The generator was in three pieces. One was embedded in the main power conduit. The data cables were smashed to unrecognizable pulp. The casings which should have protected them were now floating loose in the compartment. I didn't have the skill to do surgery on the spinal cord of a spacecraft, so I closed the compartment silently and climbed back along the corridor. The scanner was still picking up the last ship. Escape was still not an option. The last thing I had left was salvage, and the puny damage control welder-cutter was grossly insufficient. Besides, this was a capital ship, not a carrier. Anything of use I found would neccessarily be absurdly large and completely useless to me, especially without a proper reactor.
I suited up anyway, dragging the ship close to a wall on the compactor beam. I cut through a frozen hatch in the wall of the propellant tank and found myself in a huge vessel.
I explored the ship, but I couldn't find anything I could take back. The damage control compartment I found was completely empty. The machine shop was dead, since the capital ship's reactor was out of commission. I found some spare rations in the galley, but they were unpalatable. I've been looking for anything useful for the past two weeks, and found nothing. Gradually, systems on the corvette have been dying. It's a race between life support and the backup reactor, at this point. I welded the corvette to the side of the tank, to keep it from floating off. Poor thing'll probably never fly again.

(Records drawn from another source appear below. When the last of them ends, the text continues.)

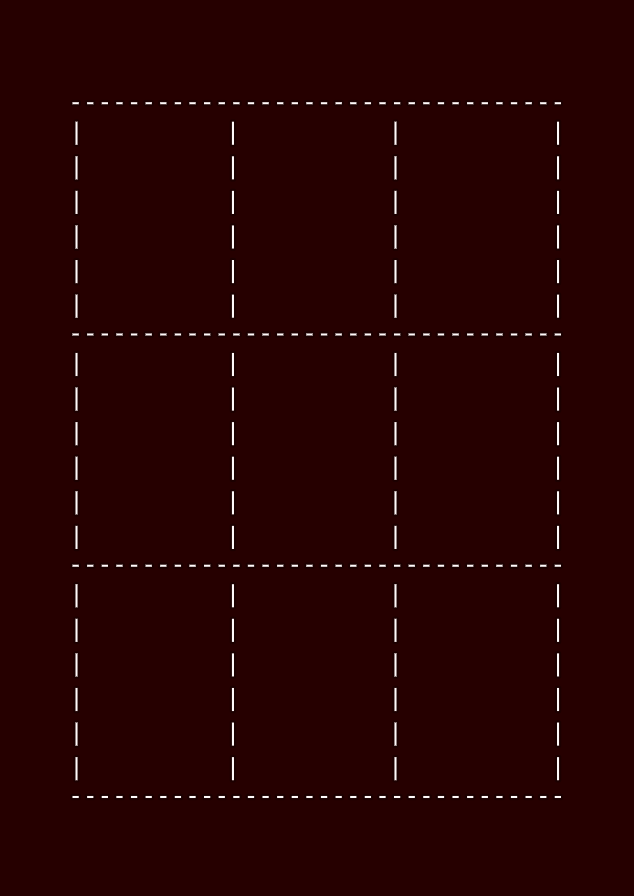
This pattern is drawn by a Shadertoy shader. Its source:

```glsl
// Dark maroon sheet with a dashed white grid of three by three upright cells.
// Lengths are fractions of the canvas height, measured from the top left.
#define CELLS 3.0
#define ROW_TOP 0.1152
#define ROW_PITCH 0.2581
#define COL_FIRST 0.2600
#define COL_PITCH 0.1814
#define LEFT_INSET 0.0068
#define THICKNESS 0.0023
#define H_DASH vec3(0.0809, 0.01631, 0.0070)  // start, period, length
#define V_DASH vec3(0.0206, 0.0386, 0.0258)   // start, period, length
#define GROUND vec3(0.149, 0.0, 0.0)
#define HALO vec3(0.11, 0.0, 0.0)
#define INK vec3(1.0, 0.98, 0.98)

float boxDistance(vec2 p, vec2 halfSize) {
    vec2 q = abs(p) - halfSize;
    return length(max(q, 0.0)) + min(max(q.x, q.y), 0.0);
}

// Offset from the centre of the nearest dash in a run of count dashes.
float dashOffset(float t, vec3 dash, float count) {
    float u = t - dash.x - 0.5 * dash.z;
    return u - dash.y * clamp(round(u / dash.y), 0.0, count - 1.0);
}

// Short dashes run unbroken across each row line.
float rowDistance(vec2 p) {
    float row = clamp(round((p.y - ROW_TOP) / ROW_PITCH), 0.0, CELLS);
    vec2 offset = vec2(dashOffset(p.x, H_DASH, 34.0), p.y - ROW_TOP - row * ROW_PITCH);
    return boxDistance(offset, 0.5 * vec2(H_DASH.z, THICKNESS));
}

// Long dashes restart in every cell; the leftmost line is inset.
float columnDistance(vec2 p) {
    float column = clamp(round((p.x - COL_FIRST) / COL_PITCH), -1.0, CELLS - 1.0);
    float lineX = COL_FIRST + column * COL_PITCH + (column < 0.0 ? LEFT_INSET : 0.0);
    float cell = clamp(floor((p.y - ROW_TOP) / ROW_PITCH), 0.0, CELLS - 1.0);
    float cellY = p.y - ROW_TOP - cell * ROW_PITCH;
    vec2 offset = vec2(p.x - lineX, dashOffset(cellY, V_DASH, 6.0));
    return boxDistance(offset, 0.5 * vec2(THICKNESS, V_DASH.z));
}

void mainImage(out vec4 fragColor, in vec2 fragCoord) {
    float pixel = 1.0 / iResolution.y;
    vec2 p = vec2(fragCoord.x, iResolution.y - fragCoord.y) * pixel;
    float d = min(rowDistance(p), columnDistance(p));

    // Faint dark rim, then the antialiased stroke.
    vec3 color = mix(HALO, GROUND, smoothstep(0.0018, 0.0032, d));
    color = mix(color, INK, clamp(0.5 - d / pixel, 0.0, 1.0));
    fragColor = vec4(color, 1.0);
}
```
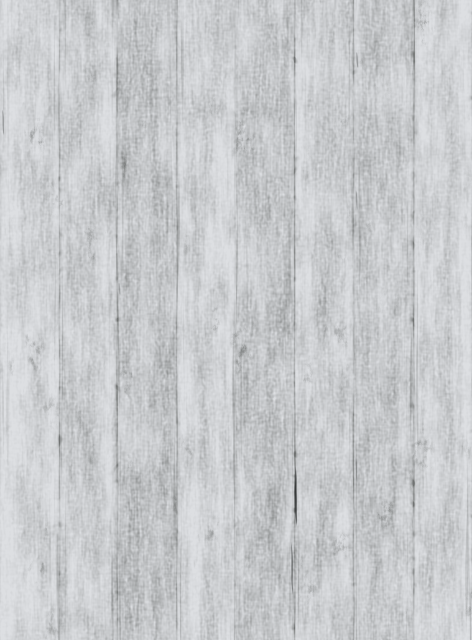
This texture is drawn by a Shadertoy shader. Its source:

```glsl
const vec3 PAINT = vec3(0.846, 0.854, 0.866);
const vec3 WORN = vec3(0.52, 0.53, 0.53);
const vec3 CRACK = vec3(0.16, 0.17, 0.17);
const int PLANKS = 8;
const float PLANK_WEAR[8] = float[8](0.20, 0.32, 0.56, 0.22, 0.54, 0.36, 0.48, 0.18);
const float SEAM_DARKNESS[9] = float[9](0.15, 0.6, 0.85, 0.6, 0.3, 0.75, 0.5, 0.85, 0.6);
const float SEAM_WIDTH = 0.0013;
const float WEAR_DEPTH = 0.42;
const float GRAIN_DEPTH = 0.36;
const float WEAVE_DEPTH = 0.31;
const float SMUDGE_DEPTH = 0.50;
const float STAIN_DEPTH = 0.80;
const int STAINS = 12;
const int STAIN_ROWS = 3;
const int SPLITS = 8;
const vec2 MAIN_SPLIT = vec2(0.627, 0.225);

vec2 hash2(vec2 p) {
    p = vec2(dot(p, vec2(127.1, 311.7)), dot(p, vec2(269.5, 183.3)));
    return fract(sin(p) * 43758.545);
}

float gradientNoise(vec2 p) {
    vec2 i = floor(p), f = fract(p);
    vec2 u = f * f * f * (f * (f * 6.0 - 15.0) + 10.0);
    vec2 e = vec2(0.0, 1.0);
    float a = dot(hash2(i) * 2.0 - 1.0, f);
    float b = dot(hash2(i + e.yx) * 2.0 - 1.0, f - e.yx);
    float c = dot(hash2(i + e.xy) * 2.0 - 1.0, f - e.xy);
    float d = dot(hash2(i + e.yy) * 2.0 - 1.0, f - e.yy);
    return mix(mix(a, b, u.x), mix(c, d, u.x), u.y);
}

float fbm(vec2 p) {
    float sum = 0.0, amp = 1.0;
    for (int i = 0; i < 4; i++) {
        sum += amp * gradientNoise(p);
        p = p * 2.03 + 17.3;
        amp *= 0.6;
    }
    return sum;
}

float line(float d, float width, float px) {
    return 1.0 - smoothstep(width - px, width + px, abs(d));
}

// Thin vertical split, tapered at both ends and leaning slightly
float split(vec2 q, float halfLength, float width, float px) {
    float t = q.y / halfLength;
    float taper = max(0.0, 1.0 - t * t);
    float bend = 0.0015 * t + 0.003 * gradientNoise(vec2(q.y * 30.0, halfLength * 90.0));
    return line(q.x + bend, width * taper, px) * smoothstep(0.0, 0.5, taper);
}

// Blotches scattered across the planks, recurring down the boards
float stains(vec2 uv) {
    float sum = 0.0;
    float rough = smoothstep(-0.1, 0.7, fbm(uv * vec2(60.0, 45.0)));
    vec2 warp = 0.016 * vec2(fbm(uv * 20.0), fbm(uv * 20.0 + 40.0));
    for (int i = 0; i < STAINS; i++) {
        vec2 h = hash2(vec2(float(i), 4.7));
        vec2 size = mix(vec2(0.012, 0.025), vec2(0.036, 0.055), hash2(h * 91.0));
        for (int row = 0; row < STAIN_ROWS; row++) {
            vec2 vary = hash2(vec2(float(i), float(row) + 20.0));
            float y = fract(h.y + float(row) / float(STAIN_ROWS));
            vec2 q = uv + warp - vec2((float(i) + h.x) / float(STAINS), y);
            sum += (0.2 + 0.8 * vary.x) * smoothstep(1.0, 0.2, length(q / size));
        }
    }
    return sum * rough;
}

void mainImage(out vec4 fragColor, in vec2 fragCoord) {
    vec2 uv = fragCoord / iResolution.xy;
    float px = 1.0 / iResolution.x;
    float across = uv.x * float(PLANKS);
    int plank = clamp(int(across), 0, PLANKS - 1);
    float inPlank = fract(across);
    vec2 shift = vec2(float(plank) * 13.7, float(plank) * 5.3);

    // Broad worn patches, long bands and drawn-out streaks
    float patches = fbm(uv * vec2(15.0, 9.0) + shift);
    float streaks = fbm(uv * vec2(52.0, 6.0) + shift);
    float bands = gradientNoise(vec2(uv.x * 26.0, uv.y * 1.3) + shift);
    float middle = 0.20 * sin(3.14159 * inPlank) - 0.12;
    float wear = PLANK_WEAR[plank] + middle + 0.65 * patches + 0.55 * streaks + 0.5 * bands;
    wear = clamp(wear, -0.1, 1.2);

    // Fine fibres and woven brush texture
    float grain = gradientNoise(uv * vec2(175.0, 32.0) + shift);
    float weave = gradientNoise(uv * vec2(185.0, 160.0)) + 0.6 * gradientNoise(uv * vec2(70.0, 245.0));
    float shade = WEAR_DEPTH * wear + (0.35 + max(wear, 0.0)) * (GRAIN_DEPTH * grain + WEAVE_DEPTH * weave);

    // Smudges of bare wood and darker stains
    float smudge = smoothstep(0.3, 1.0, fbm(uv * vec2(30.0, 15.0) + shift + 7.0));
    smudge *= smoothstep(-0.35, 0.45, fbm(uv * vec2(110.0, 55.0)));
    shade += SMUDGE_DEPTH * smudge + STAIN_DEPTH * stains(uv);

    // Long fibre lines gathered along the plank edges
    float edge = smoothstep(0.25, 0.0, min(inPlank, 1.0 - inPlank));
    float fibres = smoothstep(0.12, 0.45, gradientNoise(vec2(uv.x * 150.0, uv.y * 4.0) + shift));
    shade += 0.4 * edge * fibres;

    // Seams, broken and uneven along their length
    int seam = int(round(across));
    float seamId = float(seam);
    float wobble = 0.0016 * gradientNoise(vec2(seamId * 7.3, uv.y * 9.0));
    float toSeam = uv.x - seamId / float(PLANKS) + 0.004 * (hash2(vec2(seamId, 2.0)).x - 0.5) + wobble;
    float broken = smoothstep(-0.45, 0.5, fbm(vec2(seamId * 5.1 + 0.37, uv.y * 16.0)));
    float chips = smoothstep(0.1, 0.5, gradientNoise(vec2(uv.x * 60.0, uv.y * 75.0)));
    float dark = SEAM_DARKNESS[seam] * (0.3 + 0.7 * broken);
    shade += dark * (line(toSeam, SEAM_WIDTH, px) + 0.22 * exp(-abs(toSeam) * 250.0));
    shade += dark * chips * 1.2 * exp(-abs(toSeam) * 200.0);

    // Hairline splits near the edges, with one deep opening
    float deep = 0.9 * split(uv - MAIN_SPLIT, 0.05, 0.0022, px);
    deep = max(deep, 0.6 * split(uv - MAIN_SPLIT + vec2(0.008, 0.115), 0.045, 0.0014, px));
    for (int i = 0; i < SPLITS; i++) {
        vec2 h = hash2(vec2(float(i), 61.0));
        vec2 k = hash2(h * 57.0);
        float x = (floor(h.x * float(PLANKS)) + 0.12 * (k.x - 0.5)) / float(PLANKS);
        deep = max(deep, 0.45 * k.x * split(uv - vec2(x, h.y), 0.01 + 0.02 * k.y, 0.0012, px));
    }

    vec3 color = mix(PAINT, WORN, clamp(shade, -0.06, 1.25));
    fragColor = vec4(mix(color, CRACK, deep), 1.0);
}
```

That alien ship's still out there, by the way. Bloody thing has nothing better to do than toss stuff at the hull. It tried to open my hidey-hole earlier today, but I welded the hole shut.
Well, it's been nice getting to know you, but my head is starting to hurt. Final log of some poor bastard miner who thought he could fly a warship, end.